■ What needs to be done:
Exactly reproduce each of the entries shown below.

⟨

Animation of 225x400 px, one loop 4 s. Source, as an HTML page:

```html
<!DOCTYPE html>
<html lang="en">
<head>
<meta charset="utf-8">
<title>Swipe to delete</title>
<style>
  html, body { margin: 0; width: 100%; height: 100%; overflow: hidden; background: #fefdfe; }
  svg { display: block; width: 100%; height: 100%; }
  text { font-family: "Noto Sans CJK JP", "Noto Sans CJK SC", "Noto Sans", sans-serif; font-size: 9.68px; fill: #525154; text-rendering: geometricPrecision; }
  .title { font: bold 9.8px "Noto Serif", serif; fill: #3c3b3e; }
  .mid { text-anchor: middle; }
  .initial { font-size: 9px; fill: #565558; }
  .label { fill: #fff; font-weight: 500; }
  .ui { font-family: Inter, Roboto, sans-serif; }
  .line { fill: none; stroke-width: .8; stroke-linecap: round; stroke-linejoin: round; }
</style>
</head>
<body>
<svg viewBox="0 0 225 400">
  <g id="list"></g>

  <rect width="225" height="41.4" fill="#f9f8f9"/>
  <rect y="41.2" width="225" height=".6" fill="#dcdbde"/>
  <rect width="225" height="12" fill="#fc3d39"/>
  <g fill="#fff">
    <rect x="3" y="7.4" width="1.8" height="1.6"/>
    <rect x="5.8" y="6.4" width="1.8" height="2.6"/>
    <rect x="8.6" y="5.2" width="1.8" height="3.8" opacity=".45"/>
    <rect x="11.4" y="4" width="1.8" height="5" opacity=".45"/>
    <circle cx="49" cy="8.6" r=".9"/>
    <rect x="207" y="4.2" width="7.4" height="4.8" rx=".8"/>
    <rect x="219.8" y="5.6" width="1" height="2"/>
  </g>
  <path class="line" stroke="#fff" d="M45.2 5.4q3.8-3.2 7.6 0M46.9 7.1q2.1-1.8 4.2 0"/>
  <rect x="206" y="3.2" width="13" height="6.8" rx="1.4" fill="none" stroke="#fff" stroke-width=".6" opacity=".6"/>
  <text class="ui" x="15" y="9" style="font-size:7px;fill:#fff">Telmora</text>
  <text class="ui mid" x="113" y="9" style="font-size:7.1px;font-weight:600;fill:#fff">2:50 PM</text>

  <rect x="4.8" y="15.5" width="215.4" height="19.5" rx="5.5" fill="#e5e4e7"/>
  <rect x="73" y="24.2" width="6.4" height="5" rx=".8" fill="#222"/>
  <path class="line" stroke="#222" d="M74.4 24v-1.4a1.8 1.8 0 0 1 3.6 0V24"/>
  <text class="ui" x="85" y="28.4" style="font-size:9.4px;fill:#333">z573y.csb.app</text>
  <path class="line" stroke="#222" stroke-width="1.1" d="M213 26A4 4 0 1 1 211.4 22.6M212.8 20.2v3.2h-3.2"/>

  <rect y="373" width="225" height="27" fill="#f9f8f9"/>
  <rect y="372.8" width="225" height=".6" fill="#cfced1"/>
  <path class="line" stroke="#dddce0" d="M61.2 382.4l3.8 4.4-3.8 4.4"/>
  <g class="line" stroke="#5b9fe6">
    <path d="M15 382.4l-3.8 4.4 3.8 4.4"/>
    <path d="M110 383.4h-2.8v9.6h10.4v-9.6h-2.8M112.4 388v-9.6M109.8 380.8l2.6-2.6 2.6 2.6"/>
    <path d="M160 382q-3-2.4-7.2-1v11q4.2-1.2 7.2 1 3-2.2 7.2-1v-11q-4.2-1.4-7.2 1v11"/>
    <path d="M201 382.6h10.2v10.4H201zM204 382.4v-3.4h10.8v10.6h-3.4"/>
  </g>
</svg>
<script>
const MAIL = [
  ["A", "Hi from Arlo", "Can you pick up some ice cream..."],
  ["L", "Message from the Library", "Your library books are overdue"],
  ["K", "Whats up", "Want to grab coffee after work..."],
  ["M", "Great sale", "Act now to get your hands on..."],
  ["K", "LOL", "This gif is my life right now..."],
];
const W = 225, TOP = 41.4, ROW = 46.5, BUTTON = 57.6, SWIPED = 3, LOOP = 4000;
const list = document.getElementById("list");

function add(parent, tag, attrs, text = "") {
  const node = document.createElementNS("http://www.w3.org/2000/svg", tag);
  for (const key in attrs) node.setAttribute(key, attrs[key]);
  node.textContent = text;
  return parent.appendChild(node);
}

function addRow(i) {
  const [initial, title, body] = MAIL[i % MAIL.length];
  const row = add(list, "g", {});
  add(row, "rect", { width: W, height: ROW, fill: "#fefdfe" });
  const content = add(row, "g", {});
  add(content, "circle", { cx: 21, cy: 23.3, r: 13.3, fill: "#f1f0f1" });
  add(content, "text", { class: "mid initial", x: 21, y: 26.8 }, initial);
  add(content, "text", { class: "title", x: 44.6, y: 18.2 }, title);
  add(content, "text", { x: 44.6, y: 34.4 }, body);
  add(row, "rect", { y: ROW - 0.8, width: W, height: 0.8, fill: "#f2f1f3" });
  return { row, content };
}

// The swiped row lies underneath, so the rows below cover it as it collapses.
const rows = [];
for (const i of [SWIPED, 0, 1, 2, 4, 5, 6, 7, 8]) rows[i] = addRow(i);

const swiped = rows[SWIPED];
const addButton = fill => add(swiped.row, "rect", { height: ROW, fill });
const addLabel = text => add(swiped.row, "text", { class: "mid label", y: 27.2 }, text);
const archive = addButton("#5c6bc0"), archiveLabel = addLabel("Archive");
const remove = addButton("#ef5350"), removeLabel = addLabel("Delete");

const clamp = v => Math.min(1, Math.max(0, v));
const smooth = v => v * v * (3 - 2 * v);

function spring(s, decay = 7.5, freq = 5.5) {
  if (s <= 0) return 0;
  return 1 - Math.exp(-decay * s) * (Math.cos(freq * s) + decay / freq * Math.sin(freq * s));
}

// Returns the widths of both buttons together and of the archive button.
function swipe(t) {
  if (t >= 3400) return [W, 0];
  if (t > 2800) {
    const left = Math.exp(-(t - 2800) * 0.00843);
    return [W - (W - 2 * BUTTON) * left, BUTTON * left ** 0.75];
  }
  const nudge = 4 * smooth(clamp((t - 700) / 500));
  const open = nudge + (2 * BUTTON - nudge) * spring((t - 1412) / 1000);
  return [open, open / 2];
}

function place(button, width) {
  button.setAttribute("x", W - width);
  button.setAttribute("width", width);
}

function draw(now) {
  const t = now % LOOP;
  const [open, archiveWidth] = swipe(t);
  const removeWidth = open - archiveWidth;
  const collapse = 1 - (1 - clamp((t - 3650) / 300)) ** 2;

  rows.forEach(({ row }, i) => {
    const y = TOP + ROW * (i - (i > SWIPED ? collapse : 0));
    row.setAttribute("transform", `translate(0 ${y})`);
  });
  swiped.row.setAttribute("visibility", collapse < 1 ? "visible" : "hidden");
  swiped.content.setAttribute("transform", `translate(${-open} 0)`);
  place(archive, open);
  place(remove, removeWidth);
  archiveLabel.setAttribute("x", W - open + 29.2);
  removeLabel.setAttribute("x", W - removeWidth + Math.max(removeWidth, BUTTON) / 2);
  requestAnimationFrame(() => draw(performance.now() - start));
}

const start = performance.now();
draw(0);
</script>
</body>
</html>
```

⟩

■ Response area:
Animation of 225x400 px, one loop 4 s. Source, as an HTML page:

```html
<!DOCTYPE html>
<html lang="en">
<head>
<meta charset="utf-8">
<title>Swipe to delete</title>
<style>
  html, body { margin: 0; width: 100%; height: 100%; overflow: hidden; background: #fefdfe; }
  svg { display: block; width: 100%; height: 100%; }
  text { font-family: "Noto Sans CJK JP", "Noto Sans CJK SC", "Noto Sans", sans-serif; font-size: 9.68px; fill: #525154; text-rendering: geometricPrecision; }
  .title { font: bold 9.8px "Noto Serif", serif; fill: #3c3b3e; }
  .mid { text-anchor: middle; }
  .initial { font-size: 9px; fill: #565558; }
  .label { fill: #fff; font-weight: 500; }
  .ui { font-family: Inter, Roboto, sans-serif; }
  .line { fill: none; stroke-width: .8; stroke-linecap: round; stroke-linejoin: round; }
</style>
</head>
<body>
<svg viewBox="0 0 225 400">
  <g id="list"></g>

  <rect width="225" height="41.4" fill="#f9f8f9"/>
  <rect y="41.2" width="225" height=".6" fill="#dcdbde"/>
  <rect width="225" height="12" fill="#fc3d39"/>
  <g fill="#fff">
    <rect x="3" y="7.4" width="1.8" height="1.6"/>
    <rect x="5.8" y="6.4" width="1.8" height="2.6"/>
    <rect x="8.6" y="5.2" width="1.8" height="3.8" opacity=".45"/>
    <rect x="11.4" y="4" width="1.8" height="5" opacity=".45"/>
    <circle cx="49" cy="8.6" r=".9"/>
    <rect x="207" y="4.2" width="7.4" height="4.8" rx=".8"/>
    <rect x="219.8" y="5.6" width="1" height="2"/>
  </g>
  <path class="line" stroke="#fff" d="M45.2 5.4q3.8-3.2 7.6 0M46.9 7.1q2.1-1.8 4.2 0"/>
  <rect x="206" y="3.2" width="13" height="6.8" rx="1.4" fill="none" stroke="#fff" stroke-width=".6" opacity=".6"/>
  <text class="ui" x="15" y="9" style="font-size:7px;fill:#fff">Telmora</text>
  <text class="ui mid" x="113" y="9" style="font-size:7.1px;font-weight:600;fill:#fff">2:50 PM</text>

  <rect x="4.8" y="15.5" width="215.4" height="19.5" rx="5.5" fill="#e5e4e7"/>
  <rect x="73" y="24.2" width="6.4" height="5" rx=".8" fill="#222"/>
  <path class="line" stroke="#222" d="M74.4 24v-1.4a1.8 1.8 0 0 1 3.6 0V24"/>
  <text class="ui" x="85" y="28.4" style="font-size:9.4px;fill:#333">z573y.csb.app</text>
  <path class="line" stroke="#222" stroke-width="1.1" d="M213 26A4 4 0 1 1 211.4 22.6M212.8 20.2v3.2h-3.2"/>

  <rect y="373" width="225" height="27" fill="#f9f8f9"/>
  <rect y="372.8" width="225" height=".6" fill="#cfced1"/>
  <path class="line" stroke="#dddce0" d="M61.2 382.4l3.8 4.4-3.8 4.4"/>
  <g class="line" stroke="#5b9fe6">
    <path d="M15 382.4l-3.8 4.4 3.8 4.4"/>
    <path d="M110 383.4h-2.8v9.6h10.4v-9.6h-2.8M112.4 388v-9.6M109.8 380.8l2.6-2.6 2.6 2.6"/>
    <path d="M160 382q-3-2.4-7.2-1v11q4.2-1.2 7.2 1 3-2.2 7.2-1v-11q-4.2-1.4-7.2 1v11"/>
    <path d="M201 382.6h10.2v10.4H201zM204 382.4v-3.4h10.8v10.6h-3.4"/>
  </g>
</svg>
<script>
const MAIL = [
  ["A", "Hi from Arlo", "Can you pick up some ice cream..."],
  ["L", "Message from the Library", "Your library books are overdue"],
  ["K", "Whats up", "Want to grab coffee after work..."],
  ["M", "Great sale", "Act now to get your hands on..."],
  ["K", "LOL", "This gif is my life right now..."],
];
const W = 225, TOP = 41.4, ROW = 46.5, BUTTON = 57.6, SWIPED = 3, LOOP = 4000;
const list = document.getElementById("list");

function add(parent, tag, attrs, text = "") {
  const node = document.createElementNS("http://www.w3.org/2000/svg", tag);
  for (const key in attrs) node.setAttribute(key, attrs[key]);
  node.textContent = text;
  return parent.appendChild(node);
}

function addRow(i) {
  const [initial, title, body] = MAIL[i % MAIL.length];
  const row = add(list, "g", {});
  add(row, "rect", { width: W, height: ROW, fill: "#fefdfe" });
  const content = add(row, "g", {});
  add(content, "circle", { cx: 21, cy: 23.3, r: 13.3, fill: "#f1f0f1" });
  add(content, "text", { class: "mid initial", x: 21, y: 26.8 }, initial);
  add(content, "text", { class: "title", x: 44.6, y: 18.2 }, title);
  add(content, "text", { x: 44.6, y: 34.4 }, body);
  add(row, "rect", { y: ROW - 0.8, width: W, height: 0.8, fill: "#f2f1f3" });
  return { row, content };
}

// The swiped row lies underneath, so the rows below cover it as it collapses.
const rows = [];
for (const i of [SWIPED, 0, 1, 2, 4, 5, 6, 7, 8]) rows[i] = addRow(i);

const swiped = rows[SWIPED];
const addButton = fill => add(swiped.row, "rect", { height: ROW, fill });
const addLabel = text => add(swiped.row, "text", { class: "mid label", y: 27.2 }, text);
const archive = addButton("#5c6bc0"), archiveLabel = addLabel("Archive");
const remove = addButton("#ef5350"), removeLabel = addLabel("Delete");

const clamp = v => Math.min(1, Math.max(0, v));
const smooth = v => v * v * (3 - 2 * v);

function spring(s, decay = 7.5, freq = 5.5) {
  if (s <= 0) return 0;
  return 1 - Math.exp(-decay * s) * (Math.cos(freq * s) + decay / freq * Math.sin(freq * s));
}

// Returns the widths of both buttons together and of the archive button.
function swipe(t) {
  if (t >= 3400) return [W, 0];
  if (t > 2800) {
    const left = Math.exp(-(t - 2800) * 0.00843);
    return [W - (W - 2 * BUTTON) * left, BUTTON * left ** 0.75];
  }
  const nudge = 4 * smooth(clamp((t - 700) / 500));
  const open = nudge + (2 * BUTTON - nudge) * spring((t - 1412) / 1000);
  return [open, open / 2];
}

function place(button, width) {
  button.setAttribute("x", W - width);
  button.setAttribute("width", width);
}

function draw(now) {
  const t = now % LOOP;
  const [open, archiveWidth] = swipe(t);
  const removeWidth = open - archiveWidth;
  const collapse = 1 - (1 - clamp((t - 3650) / 300)) ** 2;

  rows.forEach(({ row }, i) => {
    const y = TOP + ROW * (i - (i > SWIPED ? collapse : 0));
    row.setAttribute("transform", `translate(0 ${y})`);
  });
  swiped.row.setAttribute("visibility", collapse < 1 ? "visible" : "hidden");
  swiped.content.setAttribute("transform", `translate(${-open} 0)`);
  place(archive, open);
  place(remove, removeWidth);
  archiveLabel.setAttribute("x", W - open + 29.2);
  removeLabel.setAttribute("x", W - removeWidth + Math.max(removeWidth, BUTTON) / 2);
  requestAnimationFrame(() => draw(performance.now() - start));
}

const start = performance.now();
draw(0);
</script>
</body>
</html>
```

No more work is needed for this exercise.